Mina Anne was troubled. She had loved Paul ever since the accident that had brought him to Cutler Hospital. But—one thought turned her days into torment. How could she love a man and still despise his outlook on life? How could she marry a man who so violently disapproved of the job she was doing?
“Put two girls and a can opener in the kitchen, and you have a feast.”
“For a physician, you are really very uninformed in a certain field of diagnosis.”
Mina Anne Richards is, in addition to one of the more awkwardly named VNRN heroines I’ve met, a public health nurse. She’s concerned about a population of migrant workers who are living without basic plumbing or running water, and now they’re about to be evicted from their squatting grounds, apparently because “the camp was a veritable breeding ground for communicable diseases.” You could say the same about hospitals and elementary schools, but whatever.
Mina Anne’s boyfriend, attorney C. Paul Parker, is pressing her to give up her job and marry him, but she’s not completely convinced. Paul is particularly earnest in his proposal because the president of a large company will give Paul’s firm his business but only if Paul marries Mr. Chalder’s daughter—a very peculiar arrangement in a number of ways—and Paul will be off the hook if he’s already married, he explains to Mina Anne. When she objects, he responds, “Once we’re married, I’ll be able to show you where your perspective is out of focus.” Curiously, Mina Anne neither flings a skillet at his head nor shoves him out the door, but continues to consider, no matter how tepidly, his proposal.

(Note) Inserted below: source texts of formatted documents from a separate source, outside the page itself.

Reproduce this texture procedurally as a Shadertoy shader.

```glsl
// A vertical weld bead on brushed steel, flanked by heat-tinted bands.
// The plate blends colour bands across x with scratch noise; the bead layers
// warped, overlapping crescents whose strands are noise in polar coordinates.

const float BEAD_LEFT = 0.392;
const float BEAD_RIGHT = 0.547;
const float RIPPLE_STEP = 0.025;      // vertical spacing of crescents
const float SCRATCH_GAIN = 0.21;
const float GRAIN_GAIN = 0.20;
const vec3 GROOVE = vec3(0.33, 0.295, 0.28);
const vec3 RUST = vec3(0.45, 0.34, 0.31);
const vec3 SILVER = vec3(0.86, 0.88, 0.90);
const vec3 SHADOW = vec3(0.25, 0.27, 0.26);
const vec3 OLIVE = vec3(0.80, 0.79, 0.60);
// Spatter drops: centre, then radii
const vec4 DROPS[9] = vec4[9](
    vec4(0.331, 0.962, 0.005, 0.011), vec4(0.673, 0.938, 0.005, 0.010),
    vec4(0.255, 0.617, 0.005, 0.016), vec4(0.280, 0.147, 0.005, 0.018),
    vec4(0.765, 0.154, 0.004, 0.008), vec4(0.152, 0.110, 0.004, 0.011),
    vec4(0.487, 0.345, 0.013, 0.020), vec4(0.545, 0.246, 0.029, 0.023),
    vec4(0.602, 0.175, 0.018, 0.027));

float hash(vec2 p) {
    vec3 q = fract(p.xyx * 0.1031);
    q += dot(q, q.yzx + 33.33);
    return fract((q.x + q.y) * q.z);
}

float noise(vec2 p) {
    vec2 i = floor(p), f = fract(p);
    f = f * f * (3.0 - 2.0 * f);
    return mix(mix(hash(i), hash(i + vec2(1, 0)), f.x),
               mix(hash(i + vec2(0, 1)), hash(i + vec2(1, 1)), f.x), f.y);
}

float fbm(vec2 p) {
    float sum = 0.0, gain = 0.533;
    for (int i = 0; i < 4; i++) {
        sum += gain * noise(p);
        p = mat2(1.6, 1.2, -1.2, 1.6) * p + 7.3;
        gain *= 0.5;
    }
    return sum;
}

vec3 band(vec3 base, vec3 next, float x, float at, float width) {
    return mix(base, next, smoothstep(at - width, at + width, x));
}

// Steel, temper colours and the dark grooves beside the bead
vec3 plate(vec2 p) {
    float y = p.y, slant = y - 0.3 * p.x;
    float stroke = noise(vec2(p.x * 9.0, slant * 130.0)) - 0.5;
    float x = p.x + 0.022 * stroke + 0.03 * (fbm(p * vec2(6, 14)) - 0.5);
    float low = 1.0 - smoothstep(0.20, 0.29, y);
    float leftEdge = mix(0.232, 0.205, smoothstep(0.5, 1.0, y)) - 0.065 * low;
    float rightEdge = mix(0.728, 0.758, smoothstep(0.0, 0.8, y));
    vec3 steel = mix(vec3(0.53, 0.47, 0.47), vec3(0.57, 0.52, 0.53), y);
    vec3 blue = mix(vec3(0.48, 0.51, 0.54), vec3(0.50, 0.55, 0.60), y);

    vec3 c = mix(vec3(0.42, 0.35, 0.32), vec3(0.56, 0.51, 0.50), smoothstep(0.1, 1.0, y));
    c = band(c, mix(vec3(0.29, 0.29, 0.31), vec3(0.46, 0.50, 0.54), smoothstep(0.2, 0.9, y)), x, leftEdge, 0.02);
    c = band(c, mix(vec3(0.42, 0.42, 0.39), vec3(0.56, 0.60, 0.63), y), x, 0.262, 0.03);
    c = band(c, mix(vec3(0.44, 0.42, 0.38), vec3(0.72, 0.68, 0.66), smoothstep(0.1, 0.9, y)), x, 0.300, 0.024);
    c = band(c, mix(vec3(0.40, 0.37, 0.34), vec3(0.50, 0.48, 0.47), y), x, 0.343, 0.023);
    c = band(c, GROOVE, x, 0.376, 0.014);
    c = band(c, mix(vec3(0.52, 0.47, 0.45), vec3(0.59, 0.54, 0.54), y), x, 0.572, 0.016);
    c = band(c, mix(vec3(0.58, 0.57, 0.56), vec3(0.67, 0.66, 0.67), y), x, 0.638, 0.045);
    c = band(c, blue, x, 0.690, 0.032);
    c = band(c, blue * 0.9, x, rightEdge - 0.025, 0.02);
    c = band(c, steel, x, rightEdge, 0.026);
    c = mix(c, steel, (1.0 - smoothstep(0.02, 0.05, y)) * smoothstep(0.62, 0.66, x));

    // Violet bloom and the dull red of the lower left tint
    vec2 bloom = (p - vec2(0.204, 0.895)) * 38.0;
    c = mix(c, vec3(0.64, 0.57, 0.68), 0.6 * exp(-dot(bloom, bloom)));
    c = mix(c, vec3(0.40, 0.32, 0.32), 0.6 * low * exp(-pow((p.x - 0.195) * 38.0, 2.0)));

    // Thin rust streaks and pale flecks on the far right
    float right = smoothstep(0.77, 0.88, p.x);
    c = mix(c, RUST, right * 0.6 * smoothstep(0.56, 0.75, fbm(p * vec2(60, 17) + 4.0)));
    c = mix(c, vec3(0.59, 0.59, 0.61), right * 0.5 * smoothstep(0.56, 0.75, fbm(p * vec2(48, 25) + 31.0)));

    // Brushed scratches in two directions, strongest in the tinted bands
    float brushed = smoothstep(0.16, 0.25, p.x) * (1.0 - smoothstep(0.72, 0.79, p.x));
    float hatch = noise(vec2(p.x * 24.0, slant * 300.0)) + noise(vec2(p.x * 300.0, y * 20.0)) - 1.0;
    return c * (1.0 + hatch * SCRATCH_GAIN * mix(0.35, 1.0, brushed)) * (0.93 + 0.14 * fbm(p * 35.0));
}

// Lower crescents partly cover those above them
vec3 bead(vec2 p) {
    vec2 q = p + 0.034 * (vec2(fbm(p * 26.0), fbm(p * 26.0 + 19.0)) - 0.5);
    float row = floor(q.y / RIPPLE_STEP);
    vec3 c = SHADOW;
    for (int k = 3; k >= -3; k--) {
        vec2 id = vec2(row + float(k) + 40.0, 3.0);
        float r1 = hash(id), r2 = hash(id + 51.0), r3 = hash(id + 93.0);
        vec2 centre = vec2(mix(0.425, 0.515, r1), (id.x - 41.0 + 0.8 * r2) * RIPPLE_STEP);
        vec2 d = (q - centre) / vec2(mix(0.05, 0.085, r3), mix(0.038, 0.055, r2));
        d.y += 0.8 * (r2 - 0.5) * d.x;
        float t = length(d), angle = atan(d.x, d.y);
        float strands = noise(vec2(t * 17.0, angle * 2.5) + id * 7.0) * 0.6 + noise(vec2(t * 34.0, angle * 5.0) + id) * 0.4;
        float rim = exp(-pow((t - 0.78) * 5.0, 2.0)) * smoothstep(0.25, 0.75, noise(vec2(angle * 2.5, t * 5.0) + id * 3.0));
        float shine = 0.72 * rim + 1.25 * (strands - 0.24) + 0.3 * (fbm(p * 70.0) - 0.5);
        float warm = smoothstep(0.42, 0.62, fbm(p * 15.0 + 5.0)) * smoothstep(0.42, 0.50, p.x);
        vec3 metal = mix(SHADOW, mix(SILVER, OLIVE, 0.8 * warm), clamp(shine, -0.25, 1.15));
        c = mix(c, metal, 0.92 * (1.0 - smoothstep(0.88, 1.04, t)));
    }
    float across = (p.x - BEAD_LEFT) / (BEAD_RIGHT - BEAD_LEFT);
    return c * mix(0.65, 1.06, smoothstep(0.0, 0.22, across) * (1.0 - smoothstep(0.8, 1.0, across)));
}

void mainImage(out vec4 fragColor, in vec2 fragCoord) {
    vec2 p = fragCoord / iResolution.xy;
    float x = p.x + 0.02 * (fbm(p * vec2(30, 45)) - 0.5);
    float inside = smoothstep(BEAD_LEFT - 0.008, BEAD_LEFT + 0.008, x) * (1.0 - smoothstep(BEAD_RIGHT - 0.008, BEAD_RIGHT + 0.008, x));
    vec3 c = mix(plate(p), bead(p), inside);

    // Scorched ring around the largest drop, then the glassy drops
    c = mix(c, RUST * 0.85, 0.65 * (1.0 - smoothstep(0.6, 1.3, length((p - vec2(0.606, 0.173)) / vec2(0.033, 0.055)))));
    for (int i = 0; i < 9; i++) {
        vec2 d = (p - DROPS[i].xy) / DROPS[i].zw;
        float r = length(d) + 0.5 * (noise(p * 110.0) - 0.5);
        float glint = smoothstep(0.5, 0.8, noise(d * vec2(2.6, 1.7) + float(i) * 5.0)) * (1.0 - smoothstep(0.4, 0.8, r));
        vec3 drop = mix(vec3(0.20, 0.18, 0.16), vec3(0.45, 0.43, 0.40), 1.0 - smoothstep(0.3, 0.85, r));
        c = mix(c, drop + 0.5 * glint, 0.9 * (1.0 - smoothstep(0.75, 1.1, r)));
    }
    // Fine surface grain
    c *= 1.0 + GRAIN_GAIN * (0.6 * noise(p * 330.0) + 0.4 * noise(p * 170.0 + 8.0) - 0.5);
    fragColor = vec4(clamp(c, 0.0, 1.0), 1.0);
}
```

The book gives us a lot of back-and-forth between Mina Anne and Paul, and even some mildly interesting if dated debates about welfare—one poor family with only one pair of shoes between the two children refuses to accept welfare, and Mina Anne debates whether this is admirable or “false pride.” A casual dinner or two with Dr. Louis Marquand, her boss, and then, at the book’s halfway point, it begins to snow. When Mina Anne and her roommate Joan, trapped indoors for several days by the blizzard, begin to snap at each other, wise medico Mina Anne chalks it up to dehydration: “The department warned us of the possibility.”
But then, even worse, the weather warms, and now it’s raining. And raining. The river is rising, and Mina Anne sets out in her galoshes and mackintosh to rescue, well, pretty much everyone: a man with an infected cut on his arm, a farmer and his family, a cattle rancher and his family, the entire migrant camp, a woman having a baby, a family trapped in a grove of trees, Paul’s parents. Just when you think we’re going to have a minute for a sandwich and a nap, someone is tapping on Mina Anne’s shoulder again and she’s off in the chopper with Dr. Louie. Sixty-plus long pages later, it’s finally over, and suddenly Paul has fallen madly for roommate Joan, whose “love would be an ever-burning searchlight on the roiled waters.” Even worse, a marginal character takes Mina Anne in his arms out of nowhere, and she agrees to allow him “to take care of her, not let her take care of him,” if you think you can take it.
Peggy O’More Blocklinger, whose work we have seen before under the pen name Jeanne Bowman, is not my favorite author, which should not surprise the regulars. In Disaster Nurse, she manages to do a little better than usual, which is still, clearly, not all that great. Her condescending psychobabble is slightly less prevalent, but we’re regularly treated to bon mots such as, “Premonitions are usually based on logical deductions distorted by emotions,” “Paul’s poverty was restricted vision,” and “This time I am thinking of our state inventory tax, of merchants buying heavily for the Christmas trade and being stuck with merchandise and having to pay taxes on what the weather kept them from selling.”
O’More’s main theme about poor migrant workers could hold some interest, but instead of making her points by showing them through her story, she hectors us with long pedantic lectures. When Joan ponders why the migrant families don’t take more pride in their admittedly temporary homes, instead letting them get so run down, Mina Anne climbs up on her soapbox: “I think it is an inner rebellion at their status. They can’t pinpoint the cause; it’s too ephemeral, ever-changing. So they rebel against their fellow man.” Then Joan jumps on the bandwagon: “They believe not: ‘The world owes me a living’ but rather, ‘The world owes me the right to earn a living.’ And when they can’t earn it, they don’t blame an impersonal escalating automation coinciding with population explosion; they blame those who have managed to maintain at least the appearance of economic stability.” Thanks, Professors, for elucidating these contemporary sociopychological tensions. I feel so much better now.
I’ve never met a Peggy O’More book I could recommend—unless it was so catastrophically bad that it could be worth a peek, like slowing down when you drive past a car accident (I’m looking at you, Conflict for Nurse Elsa). This book is neither good nor bad enough to bother with, however, so you’re best leaving this disaster to fend for itself.